ECE 3550 Analog Electronics
This course focuses on MOSFETs, a very popular semiconductor device, and their application in electronic circuits. Students use NI myDAQ and NI Multisim to design, simulate, build, and test various MOSFET circuits, discrete amplifiers, and IC amplifiers. For the final project they build and test a two-stage CMOS op-amp using quad n-channel and p-channel MOSFET arrays and then construct a non-inverting/inverting amplifier to obtain a finite gain.
Electrical and Computer Engineering research funding comes from:
Electrical and Computer Engineering research funding comes from:
National Institutes of Health
National Science Foundation
Office of Naval Research
Army Research Lab Supports Moeness Amin’s Cognitive Radar Research

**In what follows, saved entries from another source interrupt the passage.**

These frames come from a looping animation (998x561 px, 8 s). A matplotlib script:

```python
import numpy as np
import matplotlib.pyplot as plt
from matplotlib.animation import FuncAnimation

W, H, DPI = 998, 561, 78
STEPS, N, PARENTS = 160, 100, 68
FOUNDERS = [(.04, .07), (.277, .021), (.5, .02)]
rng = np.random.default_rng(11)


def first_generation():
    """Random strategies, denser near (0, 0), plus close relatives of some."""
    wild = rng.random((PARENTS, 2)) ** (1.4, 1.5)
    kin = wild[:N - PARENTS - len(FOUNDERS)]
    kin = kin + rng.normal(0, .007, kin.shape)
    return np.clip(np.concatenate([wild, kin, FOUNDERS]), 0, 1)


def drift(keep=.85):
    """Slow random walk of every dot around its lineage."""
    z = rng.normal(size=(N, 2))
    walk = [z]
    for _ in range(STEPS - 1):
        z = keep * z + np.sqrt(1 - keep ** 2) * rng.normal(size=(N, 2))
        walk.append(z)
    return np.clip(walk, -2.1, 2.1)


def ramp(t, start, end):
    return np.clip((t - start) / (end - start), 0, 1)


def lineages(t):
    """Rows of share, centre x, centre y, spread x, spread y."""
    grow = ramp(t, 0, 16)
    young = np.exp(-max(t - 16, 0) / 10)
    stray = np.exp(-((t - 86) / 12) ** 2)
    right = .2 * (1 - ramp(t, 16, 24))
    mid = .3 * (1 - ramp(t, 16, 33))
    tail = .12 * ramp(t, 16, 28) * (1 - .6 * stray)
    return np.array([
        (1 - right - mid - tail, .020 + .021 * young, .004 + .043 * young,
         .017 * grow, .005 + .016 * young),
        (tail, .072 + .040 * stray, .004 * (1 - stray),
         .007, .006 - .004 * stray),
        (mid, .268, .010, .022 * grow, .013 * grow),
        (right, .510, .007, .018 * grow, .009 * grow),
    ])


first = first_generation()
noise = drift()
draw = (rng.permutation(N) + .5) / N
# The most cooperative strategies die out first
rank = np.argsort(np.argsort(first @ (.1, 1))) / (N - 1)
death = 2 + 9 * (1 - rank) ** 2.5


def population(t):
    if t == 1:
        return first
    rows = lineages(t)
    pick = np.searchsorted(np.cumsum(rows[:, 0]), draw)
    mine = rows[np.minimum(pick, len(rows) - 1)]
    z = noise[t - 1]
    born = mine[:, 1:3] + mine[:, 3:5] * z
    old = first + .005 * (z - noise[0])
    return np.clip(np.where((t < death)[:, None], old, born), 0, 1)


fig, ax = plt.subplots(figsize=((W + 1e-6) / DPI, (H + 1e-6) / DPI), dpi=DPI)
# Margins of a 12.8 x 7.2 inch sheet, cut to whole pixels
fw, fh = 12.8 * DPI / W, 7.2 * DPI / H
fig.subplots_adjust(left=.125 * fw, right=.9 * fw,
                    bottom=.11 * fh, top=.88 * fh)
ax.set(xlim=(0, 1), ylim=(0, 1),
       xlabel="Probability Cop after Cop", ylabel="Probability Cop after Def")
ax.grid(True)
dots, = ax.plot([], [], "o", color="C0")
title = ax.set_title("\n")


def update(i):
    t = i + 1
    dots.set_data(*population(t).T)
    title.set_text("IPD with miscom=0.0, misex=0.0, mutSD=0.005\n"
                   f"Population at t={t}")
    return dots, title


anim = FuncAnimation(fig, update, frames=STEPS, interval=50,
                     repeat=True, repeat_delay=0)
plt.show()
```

Dr. Moeness Amin, director of the Center for Advanced Communications, has received approximately $400,000 in funding from the Army Research Lab to conduct a three-year research project on cognitive radar. Cognitive radars sense the environment and learn from relevant information about the target, clutter, terrain and background and then adapt the radar sensor to optimally satisfy the needs of its mission. Dr. Amin’s expertise in radar has been recognized by several organizations and professional societies and has earned him three technical achievements awards, two medals, and four fellow grades.

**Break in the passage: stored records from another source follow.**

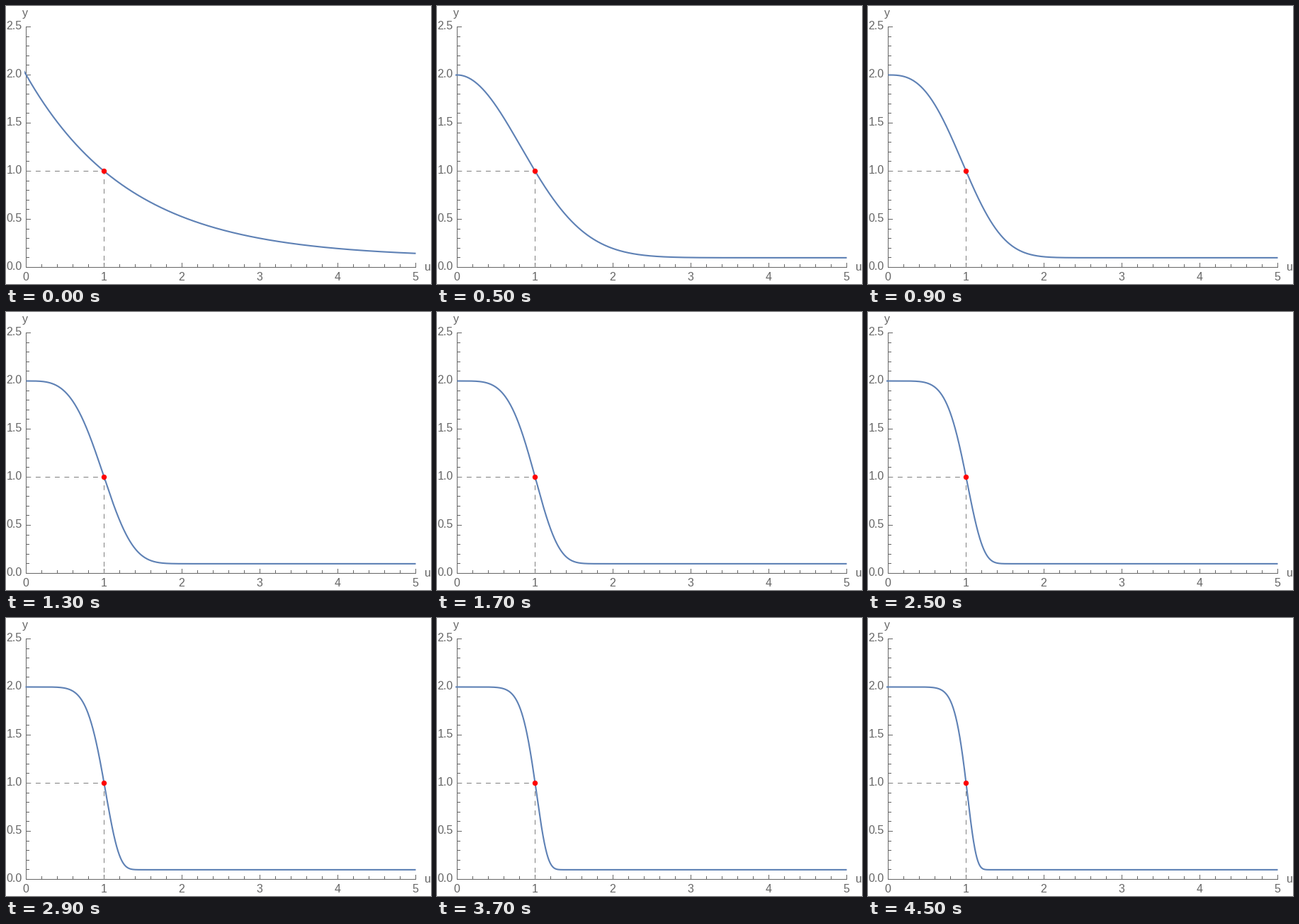
A matplotlib script that plays this animation: 600 by 393 pixels, repeating every 4600 ms.

```python
import matplotlib.pyplot as plt
import numpy as np
from matplotlib.animation import FuncAnimation
from matplotlib.patches import Circle, Rectangle

W, H, DPI = 600, 393, 100
FRAMES, INTERVAL = 46, 100
X0, Y0 = 28.5, 369.5        # pixel position of the plot's zero point
SX, SY = 110, 136           # pixels per unit
PX = 72 / DPI               # one pixel in points
GRAY, BLUE = "#666666", "#5e81b5"
TOP, BASE, HALF = 2.0, 0.1, 1.0

plt.rcParams["font.family"] = "Liberation Sans"


def to_x(u):
    return X0 + SX * u


def to_y(v):
    return Y0 - SY * v


fig = plt.figure(figsize=(W / DPI, H / DPI), dpi=DPI, facecolor="white")
ax = fig.add_axes([0, 0, 1, 1])
ax.set_xlim(0, W)
ax.set_ylim(H, 0)
ax.axis("off")


def hairline(xs, ys, **kw):
    # snapping adds the half pixel back, so the line fills one pixel row
    style = dict(color=GRAY, lw=PX, solid_capstyle="projecting", zorder=1)
    ax.plot(np.array(xs) - 0.5, np.array(ys) - 0.5, **{**style, **kw})


def label(x, y, text, ha="center"):
    ax.text(x, y, text, ha=ha, va="baseline", color=GRAY, fontsize=16 * PX)


def draw_axes():
    hairline([X0, to_x(5)], [Y0, Y0])
    hairline([X0, X0], [Y0, to_y(2.5)])
    for i in range(26):
        major = i % 5 == 0
        size = 6 if major else 4
        x, y = to_x(i / 5), to_y(i / 10)
        hairline([x, x], [Y0, Y0 - size])
        hairline([X0, X0 + size], [y, y])
        if major:
            label(x - 0.5, 388, str(i // 5))
            label(22.6, y + 3.7, f"{i / 10:.1f}", ha="right")
    label(595, 374, "u")
    label(27, 15, "y")


def hill(u, n):
    # real part of u**n, so negative u works for any exponent
    power = np.where(u < 0, np.cos(np.pi * n), 1) * np.abs(u) ** n
    ratio = (HALF - BASE) / (TOP - BASE)
    return BASE + (TOP - BASE) * ratio ** power


def left_end(n):
    # left of zero the curve is real for whole n, else only very near zero
    return -0.05 if n == int(n) else -min(0.05, 1e-14 ** (1 / n))


draw_axes()
curve, = ax.plot([], [], color=BLUE, lw=2.1 * PX, solid_capstyle="butt",
                 zorder=2)
curve.set_clip_path(Rectangle((26, 0), 553, H, transform=ax.transData))
hairline([X0, to_x(1), to_x(1)], [to_y(1), to_y(1), Y0], color="#7f7f7f",
         dashes=(6.8, 6.7), dash_capstyle="butt", zorder=3)
ax.add_patch(Circle((to_x(1), to_y(1)), 3.7, color="red", lw=0, zorder=4))


def update(i):
    n = round(1 + 0.2 * i, 1)
    u = np.linspace(left_end(n), 5, 1200)
    curve.set_data(to_x(u), to_y(hill(u, n)))
    return [curve]


anim = FuncAnimation(fig, update, frames=FRAMES, interval=INTERVAL,
                     repeat=True, repeat_delay=0, blit=False)
plt.show()
```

Graduate Students Recognized in Engineers’ Week Poster Competition
As a part of Engineers' Week in February, more than 20 graduate students presented their work virtually for the 4th Annual Graduate Student Poster Competition. Engineering faculty evaluated the posters in two categories—technical excellence and presentation excellence—and prizes were awarded. Electrical and Computer Engineering PhD student Yue Qi took third place in technical excellence.
Villanova Engineering Professor Pioneering Post-Quantum Cryptography
The incomprehensible processing speed of quantum computers under development today poses a significant threat to future cybersecurity. Therefore, researchers like Villanova’s Dr. Jiafeng "Harvest" Xie of the Electrical and Computer Engineering department are developing and implementing post-quantum cryptography (PQC) algorithms thought to be resistant to potential attacks.